Tuesday, May 05, 2009

Richie Hawtin, Traktor and Twitter

An interesting development in the world of music technology seems (to me) to have happened.

Infamous DJ/producer Richie Hawtin has done something quite interesting – hooking up his Traktor DJ setup to his Twitter account. The result? You get a non-stop live stream on twitter of every track he’s playing on Traktor. As a lot of the stuff he plays is downloads and digital obscurities, this is a pretty amazing way to trawl through what he’s playing and find out odd bits and pieces.

As usual with all things Hawtin, it’s ignited fierce debate across the blogosphere. Some people think it’s the worst thing ever – that he is purely publicising himself without offering anything useful musically. Others think it’s a genuine leap forward.

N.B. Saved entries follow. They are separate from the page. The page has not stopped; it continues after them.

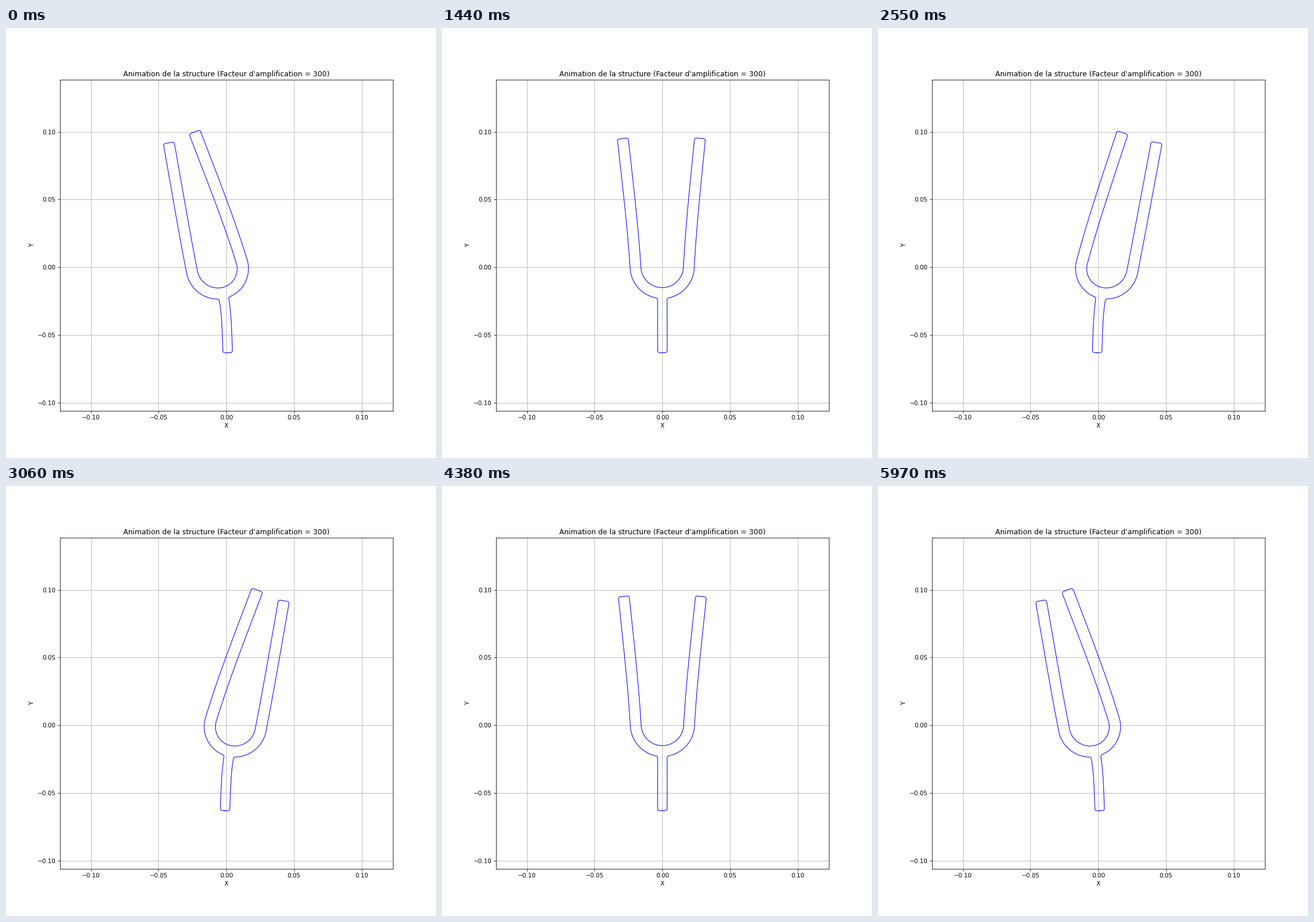
Recreate the animation shown at these times as a matplotlib script. Size 748 by 748 pixels, loop 6000 ms.

```python
import numpy as np
import matplotlib.pyplot as plt
from matplotlib.animation import FuncAnimation

FRAMES, STEP = 200, 30            # loop of 6000 ms
SWAY_MS, PINCH_MS = 5840, 2940    # periods of the two modes

# Tuning fork dimensions (m)
R_IN, R_MID, R_OUT = 0.015, 0.019, 0.023
TOP, BOTTOM = 0.0955, -0.063
STEM = 0.0035
FILLET = 0.0015

LAM, SIG = 1.8751, 0.7341         # first cantilever mode


def arc(cx, cy, r, a0, a1, n=12):
    a = np.linspace(a0, a1, n)
    return np.column_stack([cx + r * np.cos(a), cy + r * np.sin(a)])


def line(x, y0, y1, n=40):
    return np.column_stack([np.full(n, x), np.linspace(y0, y1, n)])


def fork_outline():
    f, q = FILLET, np.pi / 2
    cx = STEM + f
    cy = -np.sqrt((R_OUT + f) ** 2 - cx ** 2)
    b = np.arctan2(cx, -cy)
    half = np.vstack([
        [[0, BOTTOM]],
        arc(STEM - f, BOTTOM + f, f, -q, 0),
        line(STEM, BOTTOM + f, cy),
        arc(cx, cy, f, 2 * q, q + b),
        arc(0, 0, R_OUT, b - q, 0, 50),
        line(R_OUT, 0, TOP - f),
        arc(R_OUT - f, TOP - f, f, 0, q),
        arc(R_IN + f, TOP - f, f, q, 2 * q),
        line(R_IN, TOP - f, 0),
        arc(0, 0, R_IN, 0, -q, 50),
    ])
    return np.vstack([half, half[::-1] * [-1, 1]])


def half_field(x, y, u0, rot, bend, flex):
    """Displacement of the right half: curved base, then a bending prong."""
    b = np.where(y < 0, np.arctan2(x, -y), np.pi / 2)
    s, c = np.sin(b), np.cos(b)
    u = u0 + R_MID * (rot * (1 - c) + bend * (s - b * c))
    v = -R_MID * (rot * s + bend * (b * s + c - 1))
    tilt = rot + bend * b

    h = np.maximum(y, 0)
    z = LAM * h / TOP
    u = u + tilt * h + flex / 2 * (
        np.cosh(z) - np.cos(z) - SIG * (np.sinh(z) - np.sin(z)))
    tilt = tilt + flex * LAM / (2 * TOP) * (
        np.sinh(z) + np.sin(z) - SIG * (np.cosh(z) - np.cos(z)))

    dx = x - R_MID * s
    dy = np.where(y < 0, y + R_MID * c, 0)
    return u + tilt * dy, v - tilt * dx


def sway_mode(x, y):
    u, v = half_field(abs(x), y, 0.00267, 0.187, 0.041, 0.002)
    v = v * np.sign(x)
    length = -R_OUT - BOTTOM
    e = (y - BOTTOM) / length
    stem = y < -0.024
    u = np.where(stem, -0.001 + length * (0.034 * e + 0.153 * e ** 4 / 4), u)
    v = np.where(stem, -(0.034 + 0.153 * e ** 3) * x, v)
    return np.column_stack([u, v])


def pinch_mode(x, y):
    u, v = half_field(abs(x), y, 0, 0, 0.0356, 0.0035)
    stem = y < -0.024
    return np.column_stack([np.where(stem, 0, u * np.sign(x)),
                            np.where(stem, 0, v)])


rest = fork_outline()
sway = sway_mode(*rest.T)
pinch = pinch_mode(*rest.T)

fig, ax = plt.subplots(figsize=(10, 10), dpi=74.8)
ax.set_xlim(-0.12295, 0.12295)
ax.set_ylim(0.01636 - 0.12215, 0.01636 + 0.12215)
ax.set_title("Animation de la structure (Facteur d'amplification = 300)")
ax.set_xlabel("X")
ax.set_ylabel("Y")
ax.grid(True)
outline, = ax.plot([], [], color="blue", lw=1)


def update(i):
    w = 2 * np.pi * i * STEP
    shape = rest - np.cos(w / SWAY_MS) * sway - np.cos(w / PINCH_MS) * pinch
    outline.set_data(*shape.T)
    return outline,


anim = FuncAnimation(fig, update, frames=FRAMES, interval=STEP,
                     repeat=True, repeat_delay=0)
plt.show()
```
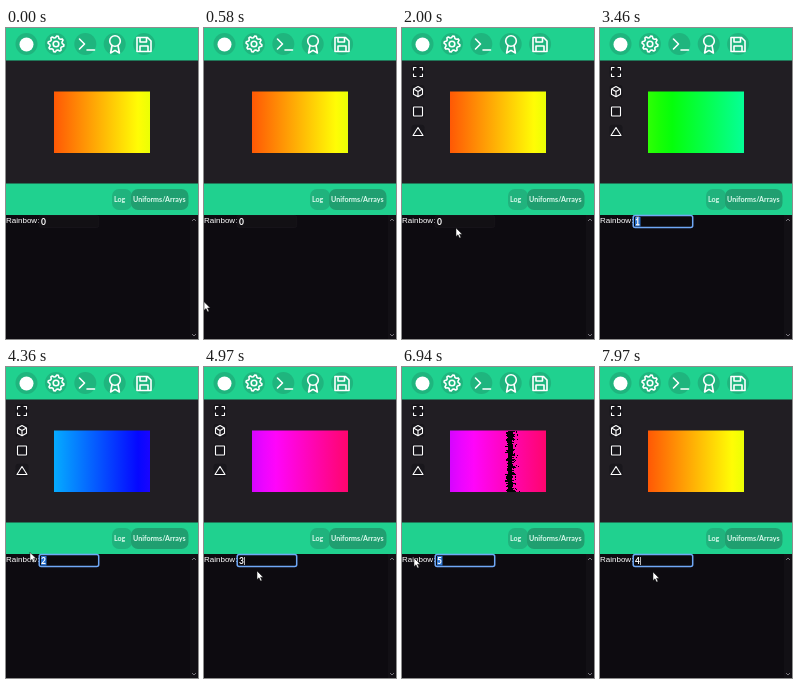
Animation, 192 px wide and 311 px high, one loop 8 s. Source, as an HTML page:

```html
<!DOCTYPE html>
<html lang="en">
<head>
<meta charset="utf-8">
<title>Rainbow uniform</title>
<style>
html, body { margin: 0; width: 100%; height: 100%; overflow: hidden; background: #0d0b10; }
svg { display: block; width: 192px; height: 311px; }
.ui { font: bold 7.1px Lato, "Open Sans", sans-serif; fill: #dcfbee; }
.label { font: 8px "Liberation Sans", Arial, sans-serif; fill: #fff; }
.digit { font: bold 8.5px Lato, "Open Sans", sans-serif; fill: #fff; }
.line { fill: none; stroke: #fff; stroke-width: 1.6; stroke-linecap: round; stroke-linejoin: round; }
.thin { stroke-width: 1.1; }
</style>
</head>
<body>
<svg viewBox="0 0 192 311">
  <defs><linearGradient id="ramp"></linearGradient></defs>
  <rect width="192" height="311" fill="#0d0b10"/>
  <rect width="192" height="187" fill="#20d18f"/>
  <rect y="32.5" width="192" height="123" fill="#211e23"/>

  <g id="discs" fill="#1fb57e"></g>
  <circle cx="20.5" cy="16.5" r="7" fill="#fff"/>
  <g class="line">
    <path id="gear"/>
    <circle cx="50" cy="16" r="2.8"/>
    <path d="M73.5 11l5 5-5 5M81 22h7.5"/>
    <circle cx="109" cy="13" r="5.3"/>
    <path d="M106 17.5l-1.4 7.5 4.4-2.600 4.400 2.600-1.400-7.500"/>
    <path d="M131 9.500h10.500l3.500 3.500v10.500h-14zM134 9.500v4.500h6.500v-4.500M134 23.500v-5.500h8v5.500"/>
  </g>

  <g id="tools">
    <g id="tiles" fill="#19171c"></g>
    <g class="line thin">
      <path d="M11.500 42v-2.500h2.500M18 39.500h2.500v2.500M20.500 46v2.500h-2.500M14 48.500h-2.500v-2.500"/>
      <path d="M16 58.500l4.500 2.500v5.200l-4.500 2.500-4.500-2.500v-5.200zM11.500 61l4.500 2.500 4.500-2.500M16 63.500v5"/>
      <rect x="11.500" y="79" width="9" height="9" rx=".5"/>
      <path d="M16 99.500l5 8h-10z"/>
    </g>
  </g>

  <rect x="48" y="63.500" width="96" height="61.500" fill="url(#ramp)"/>
  <path id="strip" stroke="#050005"/>

  <rect x="106" y="161" width="20" height="21" rx="7" fill="#20b37d"/>
  <rect x="125" y="161" width="57.500" height="21" rx="7" fill="#209f70"/>
  <text class="ui" x="108" y="174">Log</text>
  <text class="ui" x="127" y="174">Uniforms/Arrays</text>

  <rect x="184" y="187" width="8" height="124" fill="#121015"/>
  <path d="M186 193l2-2 2 2M186 306l2 2 2-2" fill="none" stroke="#77747b"/>

  <text class="label" x="0" y="195">Rainbow:</text>
  <rect id="field" x="33.200" y="187.500" width="59.500" height="12" rx="2"/>
  <rect id="mark" x="35" y="189" width="5.500" height="9.500" fill="#2b73cf"/>
  <text id="digit" class="digit" x="35" y="197"></text>
  <path id="caret" d="M40.500 190v8" stroke="#fff" stroke-width=".7"/>

  <path id="arrow" d="M0 0v8.600l2-1.800 1.500 3.300 1.500-.7-1.500-3.200h2.700z" fill="#fff" stroke="#111" stroke-width=".5"/>
  <path id="beam" d="M-1.500-4h3M0-4v8M-1.500 4h3" fill="none" stroke="#ddd" stroke-width=".8"/>
</svg>
<script>
const LOOP = 8000;
const $ = id => document.getElementById(id);
const show = (id, on) => $(id).setAttribute("visibility", on ? "visible" : "hidden");
const easeOut = u => 1 - (1 - u) ** 3;

// Each edit drags left to "drag", types a digit, then moves to "rest".
const edits = [
  { from: 2490, to: 3150, drag: [29, 193], rest: [42, 194], digit: 1, turn: 1 },
  { from: 3360, to: 4060, drag: [37, 193], rest: [42, 194], digit: 2, turn: 2 },
  { from: 4270, to: 5030, drag: [19, 183], rest: [53, 204], digit: 3, turn: 3 },
  { from: 5360, to: 5910, drag: [13, 191], rest: [62, 218], digit: 5, turn: 3 },
  { from: 6640, to: 7420, drag: [12, 191], rest: [45, 195], digit: 4, turn: 4 },
  { from: 7640, to: 7970, drag: [12, 191], rest: [53, 205], digit: 4, turn: 4 }
];
const within = (e, u) => e.from + (e.to - e.from) * u;
const typedAt = e => within(e, 0.45);

const moves = [
  { from: 580, to: 1330, at: [9, 212] },
  { from: 1390, to: 2000, at: [54, 200] },
  { from: 6240, to: 6490, at: [72, 196] },
  ...edits.flatMap(e => [
    { from: e.from, to: within(e, 0.3), at: e.drag },
    { from: typedAt(e), to: within(e, 0.8), at: e.rest }
  ])
].sort((a, b) => a.from - b.from);

function pointerAt(t) {
  let p = [0, 274];
  for (const m of moves) {
    if (t < m.from) break;
    const k = easeOut(Math.min(1, (t - m.from) / (m.to - m.from)));
    p = p.map((v, i) => v + (m.at[i] - v) * k);
  }
  return p;
}

function gearPath(x, y) {
  const points = [];
  for (let i = 0; i < 32; i++) {
    const a = (i - 1.5) * Math.PI / 16;
    const r = i % 4 < 2 ? 6.2 : 8;
    points.push([x + r * Math.sin(a), y - r * Math.cos(a)]);
  }
  return "M" + points.join("L") + "Z";
}

// A dark band with ragged edges and a few loose specks.
function stripPath() {
  let seed = 7, d = "";
  const random = () => (seed = seed * 16807 % 2147483647) / 2147483647;
  for (let y = 64; y < 125; y++) {
    const left = Math.round(106 - 3 * random() ** 2);
    const right = Math.round(110 + 4 * random() ** 2);
    d += `M${left} ${y + 0.5}H${right}`;
    if (random() < 0.4) d += `m${1 + Math.floor(3 * random())} 0h1`;
  }
  return d;
}

// Every turn shifts the hues by a quarter of the wheel.
let shownTurn = -1;
function setRamp(turn) {
  if (turn === shownTurn) return;
  shownTurn = turn;
  let stops = "";
  for (let k = 0; k <= 1; k += 0.125) {
    stops += `<stop offset="${k}" stop-color="hsl(${20 + 90 * turn + 45 * k},100%,51%)"/>`;
  }
  $("ramp").innerHTML = stops;
}

function draw(t) {
  const last = edits.filter(e => t >= typedAt(e)).pop() || { digit: 0, turn: 0 };
  const picked = edits.some(e => t >= within(e, 0.1) && t < typedAt(e));
  const focus = t >= within(edits[0], 0.1);
  setRamp(last.turn);
  $("digit").textContent = last.digit;
  $("field").setAttribute("fill", focus ? "#0b0a0e" : "#121014");
  $("field").setAttribute("stroke", focus ? "#6fa8f6" : "#1c191f");
  $("field").setAttribute("stroke-width", focus ? 1.5 : 0.6);
  show("strip", last.digit === 5);
  show("tools", t >= 1520);
  show("mark", picked);
  show("caret", focus && !picked);

  const [x, y] = pointerAt(t);
  const inField = x > 33 && x < 93 && y > 188 && y < 199;
  show("arrow", t >= moves[0].from && !inField);
  show("beam", inField);
  $(inField ? "beam" : "arrow").setAttribute("transform", `translate(${x} ${y})`);
}

$("gear").setAttribute("d", gearPath(50, 16));
$("strip").setAttribute("d", stripPath());
for (let i = 0; i < 5; i++) {
  $("discs").innerHTML += `<circle cx="${20.5 + 29.4 * i}" cy="16" r="11"/>`;
}
for (let i = 0; i < 4; i++) {
  $("tiles").innerHTML += `<rect x="9.5" y="${37.3 + 19.8 * i}" width="13" height="13" rx="3"/>`;
}

const start = performance.now();
function tick() {
  draw((performance.now() - start) % LOOP);
  requestAnimationFrame(tick);
}
tick();
</script>
</body>
</html>
```
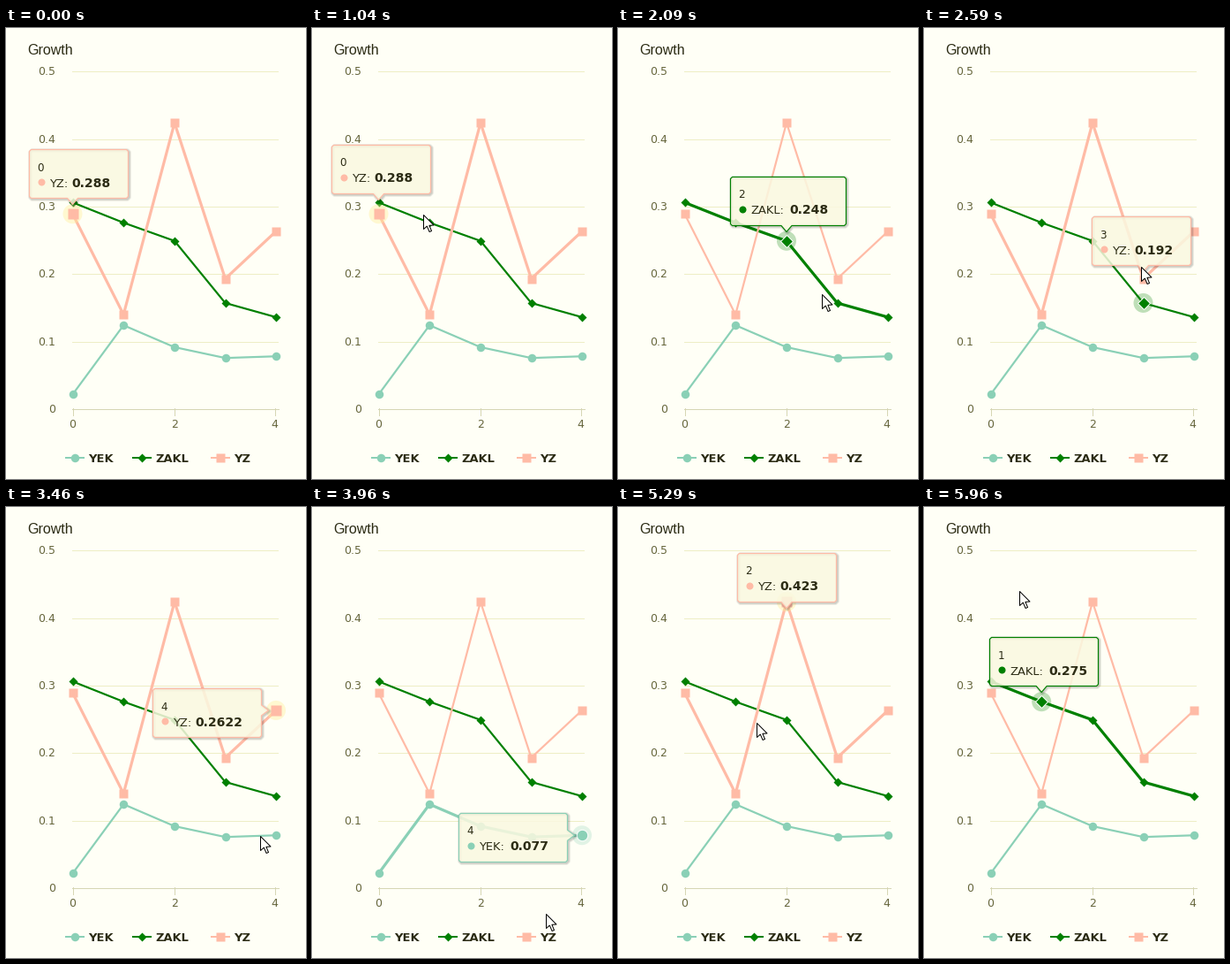
Write a matplotlib script that moves like this. It is 340 px wide and 510 px high and loops after 6000 ms.

```python
import numpy as np
import matplotlib.pyplot as plt
from matplotlib.animation import FuncAnimation
from matplotlib.patches import Circle, Polygon

W, H, DPI = 340, 510, 80
LOOP, STEP = 6000, 40
PX = 72 / DPI  # points per pixel
TAU = 30   # tooltip glide constant, ms
LAG = 80   # marker state trails the tooltip, ms
TIP_H = 55
HIDE, SHOW = 4200, 4600
BG, INK, MUTED, GRID = "#fffff6", "#2b2b14", "#66663c", "#dedf96"

XS = [75.5, 133.2, 191, 248.5, 306]
SERIES = [  # name, colour, marker, marker size, value offset in tooltip, data
    ("YEK", "#8ad0b6", "o", 9.5, 58, [.0205, .123, .0905, .0745, .077]),
    ("ZAKL", "#008000", "D", 6.6, 67, [.305, .275, .248, .156, .135]),
    ("YZ", "#ffbba6", "s", 9.5, 48, [.288, .139, .423, .192, .2622]),
]
# time, series, point, box left, box width
EVENTS = [
    (-900, 2, 0, 26, 112), (965, 1, 0, 16, 131), (1018, 2, 0, 26, 112),
    (1080, 1, 1, 70, 131), (1500, 1, 2, 127, 131), (2170, 1, 3, 182, 131),
    (2491, 2, 3, 191, 112), (2900, 2, 4, 166, 123), (3500, 0, 4, 166, 123),
    (4600, 0, 2, 130, 123), (5200, 2, 2, 135, 112), (5560, 1, 1, 74, 123),
]
PATH = np.array([  # time, x, y of the pointer
    (420, 84, 222), (720, 70, 196), (1040, 126, 211), (1500, 170, 228),
    (2080, 231, 301), (2300, 248, 306), (2560, 246, 270), (2900, 300, 236),
    (3440, 288, 372), (3700, 284, 392), (4160, 250, 512), (4240, 242, 500),
    (4520, 200, 349), (5000, 176, 280), (5500, 142, 215), (5960, 108, 95),
])
ARROW = np.array([(0, 0), (0, 16), (3.8, 12.6), (6.6, 19), (9, 18),
                  (6.4, 11.8), (11.5, 11.5)])

fig = plt.figure(figsize=(W / DPI, H / DPI), dpi=DPI, facecolor=BG)
ax = fig.add_axes([0, 0, 1, 1])
ax.set_xlim(0, W)
ax.set_ylim(H, 0)
ax.axis("off")
live = []


def y_of(v):
    return 430 - 763 * v


def text(x, y, s, size=13, color=INK, font="DejaVu Sans", **kw):
    return ax.text(x, y, s, fontsize=size * PX, color=color, family=font, va="baseline", **kw)


def line(xs, ys, color, width, z, **kw):
    return ax.plot(xs, ys, color=color, lw=width * PX, zorder=z, **kw)[0]


def marker(x, y, s, z, grow=0, edge="none"):
    _, color, shape, size, _, _ = SERIES[s]
    return ax.plot([x], [y], shape, color=color, ms=(size + grow) * PX,
                   mec=edge, mew=PX, zorder=z)[0]


def poly(pts, z, **kw):
    return ax.add_patch(Polygon(pts, closed=True, zorder=z, joinstyle="round", **kw))


def draw_static():
    text(24, 30, "Growth", 16, font="Liberation Sans")
    for k in range(6):
        y = round(y_of(k / 10)) + .5
        text(56, y + 4.2, f"{k / 10:g}", 12.5, MUTED, ha="right")
        if k:
            line([75, 309], [y, y], GRID, 1, 1, ls=(0, (1, 1)), dash_capstyle="butt")
    line([75, 309], [430.5, 430.5], "#d6d6b4", 1, 1)
    for x, s in zip((75.5, 191, 304.5), "024"):
        line([x, x], [430, 438], "#d6d6b4", 1, 1)
        text(x, 452, s, 12.5, MUTED, ha="center")
    for s, x in enumerate((78, 154, 243)):
        line([x - 10, x + 10], [486, 486], SERIES[s][1], 2, 2)
        marker(x, 486, s, 3)
        text(x + 15, 491, SERIES[s][0], 13, weight="bold")


def current(t):
    return [e for e in EVENTS if e[0] <= t][-1]


def target(e):
    _, s, i, left, _ = e
    y = y_of(SERIES[s][5][i])
    return np.array([left, y - 25 if i == 4 else y - 18 - TIP_H])


def glide(t):
    pos = target(EVENTS[0])
    for k, e in enumerate(EVENTS):
        if e[0] > t:
            break
        end = min(t, EVENTS[k + 1][0]) if k + 1 < len(EVENTS) else t
        pos = pos + (target(e) - pos) * (1 - np.exp(-(end - e[0]) / TAU))
    return pos


def outline(x, y, w, px, py, side):
    r, b, c = x + w, y + TIP_H, 2
    pts = [(x + c, y), (r - c, y), (r, y + c)]
    if side:
        m = np.clip(py, y + 8, b - 8)
        pts += [(r, m - 6), (r + 8, m), (r, m + 6)]
    pts += [(r, b - c), (r - c, b)]
    if not side:
        m = np.clip(px, x + 8, r - 8)
        pts += [(m + 6, b), (m, b + 7), (m - 6, b)]
    return np.array(pts + [(x + c, b), (x, b - c), (x, y + c)])


def draw_tip(t):
    fade = 1
    if HIDE <= t < SHOW:
        fade = max(0, 1 - (t - HIDE) / 200)
    if not fade:
        return
    _, s, i, _, w = current(t)
    name, color, _, _, off, data = SERIES[s]
    x, y = np.round(glide(t)) + .5
    shape = outline(x, y, w, XS[i], y_of(data[i]), i == 4)
    for k in (3, 2, 1):
        live.append(poly(shape + 1, 30, fill=False, ec="black", lw=k * 1.6 * PX, alpha=.07 * fade))
    live.append(poly(shape, 31, fc="#faf8e0", ec="none", alpha=.86 * fade))
    live.append(poly(shape, 32, fill=False, ec=color, lw=1.2 * PX, alpha=fade))
    live.append(ax.add_patch(Circle((x + 14, y + 37), 4, fc=color, ec="none",
                                    alpha=fade, zorder=33)))
    for dx, dy, label, size, weight in ((9, 24, str(i), 12, "normal"),
                                        (23, 42, name + ":", 13, "normal"),
                                        (off - .5, 42, f"{data[i]:g}", 14, "bold")):
        live.append(text(x + dx, y + dy, label, size, weight=weight, alpha=fade, zorder=34))


def draw_series(t):
    hot = None if 4000 <= t < SHOW else current(t)[1]
    lit = None if 4000 <= t < SHOW + LAG else current(t - LAG)[1:3]
    for s, (_, color, _, _, _, data) in enumerate(SERIES):
        z = 5 + 5 * s
        ys = [y_of(v) for v in data]
        live.append(line(XS, ys, color, 3.2 if s == hot else 2.2, z, solid_joinstyle="round"))
        for i, (x, y) in enumerate(zip(XS, ys)):
            on = lit == (s, i)
            if on:
                tint, a = ("#ffee99", .4) if s == 2 else (color, .25)
                live.append(ax.add_patch(Circle((x, y), 11, fc=tint, ec="none",
                                                alpha=a, zorder=z + 1)))
            live.append(marker(x, y, s, z + 2, 3 if on else 0,
                               "white" if on and s < 2 else "none"))


def draw_pointer(t):
    if t < PATH[0, 0]:
        return
    tip = [np.interp(t, PATH[:, 0], PATH[:, k]) for k in (1, 2)]
    live.append(poly(ARROW + np.round(tip) + .5, 40, fc="#fffffa", ec="black", lw=PX))


def update(n):
    while live:
        live.pop().remove()
    t = n * STEP
    draw_series(t)
    draw_tip(t)
    draw_pointer(t)
    return live


draw_static()
anim = FuncAnimation(fig, update, frames=LOOP // STEP, interval=STEP,
                     init_func=lambda: [], repeat=True, repeat_delay=0, blit=False)
plt.show()
```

I’m no big fan of Mr Hawtin’s current direction – it seems to be more and more of the same sub-Berlin minimal plodathon that is flavour of the month at the moment – records full of suspense and mid-paced tension, but without the set phrasing that suggests that it actually ever goes anywhere, or delivers anything at the end. That’s what I get from the ‘minimal’ scene anyway – it seems to me to be lacking dynamics to say the least.

But one thing that the ex-Plastikman does that is to be highly commended is that he seems to put much more stock in a sense of ambition, rather than acting with what some would see as authenticity. While others are revering the original techno formulas and the first wave of Detroit artists (and these guys deserve their due, but music is a living thing not a museum piece), Richie is out bending the formulas and pushing the technological boundaries.

Granted, sometimes he seems more interested in pushing the technical boundaries than actually progressing the music – but technical progression and new techniques tend to give birth to new types of music (Karl Steinberg didn’t invent house music, but he certainly helped), so he doesn’t have to write it himself to have a profound effect on what is happening artistically.

I think this is a great new example of someone putting collaborative web tools and new digital music technology together in an interesting (and highly accessible) way. The fact that I hate digital Djing, and dislike Twitter does not take away from the fact that this is a really interesting development, and anyone that values mutation and experimentation should applaud anyone that is out there trying new stuff.